Kansas State Bruce Webber
Kansas State Coach Bruce Weber and Xavier Sneed

Kansas State just beat Kentucky 61-58 in the 2018 Sweet 16 in Atlanta. And I’m glad.  All week, Kansas State basketball players heard about how they had no chance against mighty Kentucky. College basketball experts said John Calipari’s team was bigger and better than Bruce Weber’s. They said Kentucky steam-rolled through its first two NCAA Tournament games and had an easy path to the Final Four playing in the friendly confines of Philips Arena while K-State got here on luck as much as it did on talent.

 Of all the teams that made it to the Sweet 16, K-State had by far the least respect. So I’m so happy for Kansas State, but not for the reason you think.

I should be glad for a positive and not a negative reason, right? I mean, I should be glad Kansas State won and defeated Kentucky for the first time EVER. But I’m not, at least not really.

I don’t like Kentucky.  I don’t. I don’t like what they represent or what they stand for. Coach John Calipari relishes the fact that he runs a “one and done program”. This year, he started five freshman who will all leave college after only one year.

Blue chip freshman, a.k.a. the best high school players in the Country, fight for the right to play for and wear Kentucky Blue. Why? Because they can and are encouraged to play one year for Coach Cal and then jump to the pros. It’s a known fact and a proven way for some, I said some, to go to the pros and cash in. And the list is long. Nearly 30 former Kentucky players line NBA rosters, with a few teams carrying several Wildcats. And many if not most of them are one and dones, including Karl Anthony-Towns and Anthony Davis and Nerlens Noel and DeMarcus Cousins, just to name a few.

 And if that isn’t enough, Kentucky men’s basketball coach John Calipari announced on Wednesday that every member of his basketball team that is eligible — including the walk-ons — will declare for this year’s NBA Draft.

The announcement sounds shocking, even by the much-maligned Kentucky coach’s standards. And here’s my point: while this system may work for Calipari and the players that are successful in the NBA, is this what college basketball is all about? The Kentucky “system” is certainly not the model or the formula for success for your base and basic college basketball program. Period. 
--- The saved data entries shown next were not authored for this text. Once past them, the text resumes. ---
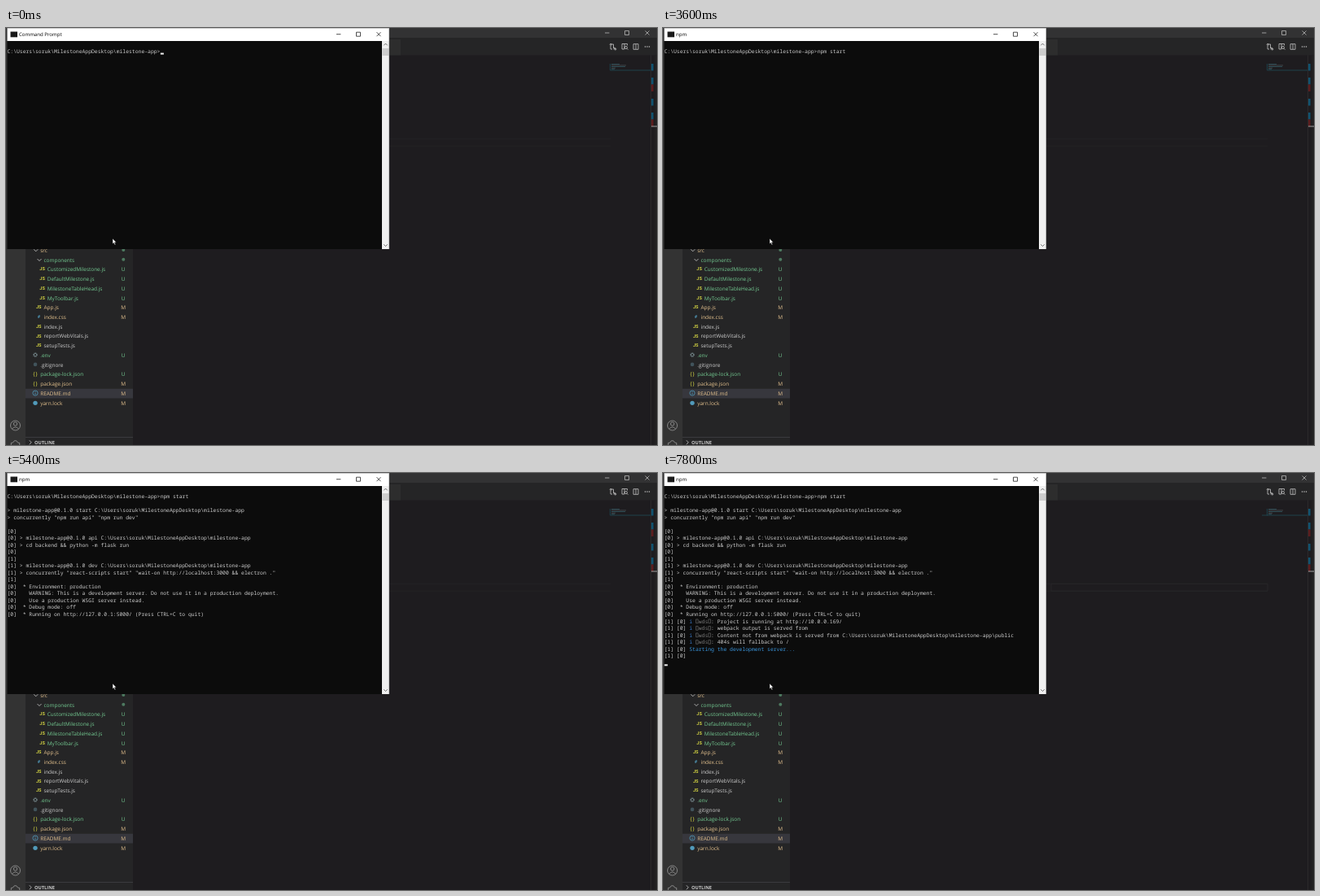
Recreate the animation shown at these times as an HTML page. Size 800x513 px, loop 8 s.

```html
<!DOCTYPE html>
<html lang="en">
<head>
<meta charset="utf-8">
<title>Starting a development server</title>
<style>
  html, body { margin: 0; width: 100%; height: 100%; overflow: hidden; background: #1e1c1f; }
  svg { display: block; width: 800px; height: 513px; }
  text { white-space: pre; text-rendering: geometricPrecision; font: 6.45px "Open Sans", sans-serif; }
  .mono { font: 6.4px "Noto Sans Mono", monospace; }
  .title { font-size: 6.1px; }
  .icon { font: 700 5.6px Roboto, sans-serif; }
  .braces { font: 6.6px Roboto, sans-serif; letter-spacing: .9px; }
  .line { fill: none; stroke-width: .8; }
</style>
</head>
<body>
<svg id="stage" viewBox="0 0 800 513"></svg>
<script>
const LOOP = 8000;
const GREEN = '#73c991', SAND = '#e2c08d', GREY = '#cccccc', YELLOW = '#cbcb41', BLUE = '#519aba';
const stage = document.getElementById('stage');

function add(tag, attrs, content = '') {
  const node = document.createElementNS('http://www.w3.org/2000/svg', tag);
  for (const key in attrs) node.setAttribute(key, attrs[key]);
  node.textContent = content;
  return stage.appendChild(node);
}
const box = (x, y, width, height, fill) => add('rect', { x, y, width, height, fill });
const dot = (cx, cy, r, fill) => add('circle', { cx, cy, r, fill });
const ring = (cx, cy, r, stroke) => add('circle', { cx, cy, r, stroke, class: 'line' });
const line = (d, stroke) => add('path', { d, stroke, class: 'line' });
const label = (x, y, content, fill, cls = '') => add('text', { x, y, fill, class: cls }, content);
function centered(...args) {
  const node = label(...args);
  node.setAttribute('text-anchor', 'middle');
}

// Visible only between two times of the loop, with hard cuts.
function show(node, from, to = LOOP) {
  const key = (time, opacity) => ({ offset: time / LOOP, opacity, easing: 'step-end' });
  const keys = [key(from, 1), key(to, to < LOOP ? 0 : 1)];
  if (from > 0) keys.unshift(key(0, 0));
  if (to < LOOP) keys.push(key(LOOP, 0));
  node.animate(keys, { duration: LOOP, iterations: Infinity });
}

function windowButtons(x, y, color) {
  line(`M${x} ${y}h5.4`, color);
  line(`M${x + 24.5} ${y - 2.5}h5v5h-5z`, color);
  line(`M${x + 49.5} ${y - 2.5}l5 5m0-5l-5 5`, color);
}

function drawEditor() {
  box(0, 0, 800, 513, '#1e1c1f');
  box(0, 0, 800, 12, '#323233');
  box(156, 12, 644, 21.5, '#252526');
  box(156, 14, 329, 19.5, '#2d2d2d');
  windowButtons(736, 6, '#b8b8b8');

  line('M743 20h3.5v5h2m-1.5-1.5l1.5 1.5-1.5 1.5M745 26h-2v-4', '#c5c5c5');
  ring(743.2, 20.4, 1, '#c5c5c5');
  ring(748.8, 26, 1, '#c5c5c5');
  line('M760 26h-3v-6.5h6.5v2M760 19.5v6.5', '#c5c5c5');
  ring(761.8, 24, 1.6, '#c5c5c5');
  line('M763 25.2l1.4 1.5', '#c5c5c5');
  line('M771 19.7h6v6.6h-6zM774 19.7v6.6', '#c5c5c5');
  for (const x of [785.5, 788, 790.5]) dot(x, 23, .75, '#c5c5c5');

  line('M471 136.3H743M471 145.2H743', '#252426');
  show(line('M477 136.3H743V145.2H477z', '#2a292b'), 6800);

  line('M742.4 44V52H792', '#1f4c57');
  show(line('M736 52H743', '#1f4c57'), 6800);
  [10, 18, 17, 5, 4].forEach((w, i) => box(744, 44 + i * 1.6, w, .7, i % 2 ? '#50595e' : '#35616a'));
  box(792.4, 33.5, .6, 480, '#343434');
  box(797, 33.5, 3, 480, '#222122');
  for (const y of [44, 61, 87, 104]) box(793, y, 2.6, 8.5, '#125370');
  for (const y of [69.5, 112.5]) box(793, y, 2.6, 8.5, '#5c1d1e');
  box(793, 120.5, 7, 1, '#a0a0a0');
}

function drawSidebar() {
  box(0, 12, 24, 501, '#333333');
  box(24, 12, 132, 501, '#252526');
  box(24, 443.8, 132, 11.7, '#37373d');

  ring(11.5, 489, 6, '#9a9a9a');
  ring(11.5, 487, 2.2, '#9a9a9a');
  line('M7.5 493.2q4-4.6 8 0', '#9a9a9a');
  line('M6.3 513v-2.5l2.2-.4 1.7-2.3h2.6l1.7 2.3 2.2.4V513', '#9a9a9a');

  // depth, icon, name, color, status
  const files = [
    [0, 'v', 'src', SAND, '•'], [1, 'v', 'components', GREEN, '•'],
    [2, 'JS', 'CustomizedMilestone.js', GREEN, 'U'], [2, 'JS', 'DefaultMilestone.js', GREEN, 'U'],
    [2, 'JS', 'MilestoneTableHead.js', GREEN, 'U'], [2, 'JS', 'MyToolbar.js', GREEN, 'U'],
    [1, 'JS', 'App.js', SAND, 'M'], [1, '#', 'index.css', SAND, 'M'],
    [1, 'JS', 'index.js', GREY], [1, 'JS', 'reportWebVitals.js', GREY], [1, 'JS', 'setupTests.js', GREY],
    [0, 'gear', '.env', GREEN, 'U'], [0, 'mark', '.gitignore', GREY],
    [0, '{}', 'package-lock.json', GREEN, 'U'], [0, '{}', 'package.json', SAND, 'M'],
    [0, 'info', 'README.md', SAND, 'M'], [0, 'disc', 'yarn.lock', SAND, 'M'],
  ];
  const icons = {
    v: (x, y) => line(`M${x - 1.8} ${y - 1.2}l2.5 2.5 2.5-2.5`, GREY),
    gear(x, y) {
      ring(x, y - .5, 1.7, '#7f9499');
      ring(x, y - .5, 2.5, '#7f9499').setAttribute('stroke-dasharray', '1 .96');
    },
    mark: (x, y) => dot(x, y - .5, 2.3, '#41535b'),
    disc: (x, y) => dot(x, y, 2.7, BLUE),
    info(x, y) {
      ring(x, y - .5, 3.1, BLUE);
      line(`M${x} ${y - 1}v2.4M${x} ${y - 2.5}v.8`, BLUE);
    },
    JS: (x, y) => centered(x, y + 1.5, 'JS', YELLOW, 'icon'),
    '#': (x, y) => centered(x, y + 1.8, '#', BLUE, 'icon'),
    '{}': (x, y) => centered(x + .4, y + 1.8, '{}', YELLOW, 'braces'),
  };
  files.forEach(([depth, icon, name, color, status], i) => {
    const y = 273.5 + i * 11.74, x = 36 + depth * 4.3;
    icons[icon](x, y);
    label(x + 6.2, y + 2.3, name, color);
    if (status === '•') dot(144.3, y - .5, 2, '#4d7a60');
    else if (status) centered(144.2, y + 2.3, status, color);
  });

  box(24, 503.3, 132, .7, '#45454a');
  line('M28.8 507.3l2.4 2.5-2.4 2.5', GREY);
  label(35, 512.2, 'OUTLINE', GREY).setAttribute('style', 'font-weight:700;font-size:5.7px');
}

function drawConsole() {
  box(1.5, 0, 469.5, 272, '#0c0c0c');
  box(1.5, 0, 469.5, 16, '#ffffff');
  box(5.5, 4.5, 8.5, 6.8, '#1a1a1a');
  show(label(16, 10.2, 'Command Prompt', '#000', 'title'), 0, 3400);
  show(label(16, 10.2, 'npm', '#000', 'title'), 3400);
  windowButtons(406, 7.7, '#222');

  box(462, 16, 9, 256, '#f0f0f0');
  box(462.5, 25, 8, 9, '#cdcdcd');
  line('M464.3 21.3l2.2-2.2 2.2 2.2M464.3 266.3l2.2 2.2 2.2-2.2', '#505050');
  line('M1.5 .2H470.8V272', '#6a6a6a').setAttribute('style', 'stroke-width:.5');
}

const CELL = 3.84, ROW = 8.53;
const colX = col => 1.5 + col * CELL;
const print = (row, col, content, color = GREY) =>
  label(colX(col), 31 + row * ROW, content, color, 'mono');

function playConsole() {
  const home = 'C:\\Users\\soruk\\MilestoneAppDesktop\\milestone-app';
  const prompt = home + '>', start = prompt.length;
  print(0, 0, prompt);

  const typing = [[1000, 0, 'n'], [1200, 1, 'pm'], [2000, 4, 's'], [2400, 5, 'tar'], [3000, 8, 't']];
  for (const [time, col, keys] of typing) show(print(0, start + col, keys), time);

  const output = [
    [4000, 2, `> milestone-app@0.1.0 start ${home}`],
    [4000, 3, '> concurrently "npm run api" "npm run dev"'],
    [4400, 5, '[0]'],
    [4400, 6, `[0] > milestone-app@0.1.0 api ${home}`],
    [4400, 7, '[0] > cd backend && python -m flask run'],
    [4400, 8, '[0]'],
    [4600, 9, '[1]'],
    [4600, 10, `[1] > milestone-app@0.1.0 dev ${home}`],
    [4600, 11, '[1] > concurrently "react-scripts start" "wait-on http://localhost:3000 && electron ."'],
    [4600, 12, '[1]'],
    [5200, 13, '[0]  * Environment: production'],
    [5200, 14, '[0]    WARNING: This is a development server. Do not use it in a production deployment.'],
    [5200, 15, '[0]    Use a production WSGI server instead.'],
    [5400, 16, '[0]  * Debug mode: off'],
    [5400, 17, '[0]  * Running on http://127.0.0.1:5000/ (Press CTRL+C to quit)'],
  ];
  for (const [time, row, content] of output) show(print(row, 0, content), time);

  const served = 7800;
  const notes = ['Project is running at http://10.0.0.169/', 'webpack output is served from',
    `Content not from webpack is served from ${home}\\public`, '404s will fallback to /'];
  notes.forEach((note, i) => {
    const row = 18 + i;
    const parts = [print(row, 0, '[1] [0]'), print(row, 8, 'i', '#3a78c8'),
      print(row, 11, 'wds', '#767676'), print(row, 15, ': ' + note)];
    for (const col of [10, 14])
      parts.push(line(`M${colX(col) + .6} ${26.4 + row * ROW}h2.6v4.8h-2.6z`, '#5a5a5a'));
    for (const part of parts) show(part, served);
  });
  show(print(22, 0, '[1] [0]'), served);
  show(print(22, 8, 'Starting the development server...', '#3a96dd'), served);
  show(print(23, 0, '[1] [0]'), served);

  // from, to, row, column of the blinking caret
  const carets = [
    [0, 400, 0, start], [800, 1000, 0, start], [1000, 1200, 0, start + 1], [1200, 1400, 0, start + 3],
    [1800, 2000, 0, start + 4], [2800, 3000, 0, start + 8], [3400, 3600, 1, 0],
    [4800, 5000, 13, 0], [5800, 6800, 18, 0], [7200, 7800, 18, 0], [7800, LOOP, 24, 0],
  ];
  for (const [from, to, row, col] of carets)
    show(box(colX(col) + .2, 30.6 + row * ROW, 4, 2, '#f2f2f2'), from, to);
}

drawEditor();
drawSidebar();
drawConsole();
playConsole();
add('path', { d: 'M131 259v6.6l1.5-1.4 1.1 2.5 1.1-.5-1.1-2.4h2z', fill: '#fff', stroke: '#000', 'stroke-width': .4 });
</script>
</body>
</html>
```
Kansas State may not have one player who will go on to play in the NBA, much less be successful at the professional level. And that’s fine. March Madness, especially this year, is meant to pit the haves against the have nots. This year above any other year in recent memory, the teams with future NBA talent are destined and doomed to fall to the UMBC’s and the Loyola-Chicago’s and the Kansas-States of the world who have their one shining moment in the NCAA Tournament. And I’m glad.

So, let’s end on a positive note. I’m glad that Kansas State, a Nine Seed and understated underdog, defeated a heavily favored No. 5 Seed in Kentucky, with all of that potential NBA talent and all of those NBA factory prodigies. They won a barn burner of a game that went down to the wire. They won with grit and pluck and spunk and coaching. Good for them. I’m glad. In my humble opinion, this Kentucky team was full of egos and hubris and dare I say prima donnas. They felt that they should win just because. 

And so maybe, just maybe, this Kentucky loss will send a signal that staying in school for more than one year is preferable to going for only one year. In other words, what is the real reason you go to college? In sum, the Kentucky system of being an NBA factory is not the preferred solution for college basketball.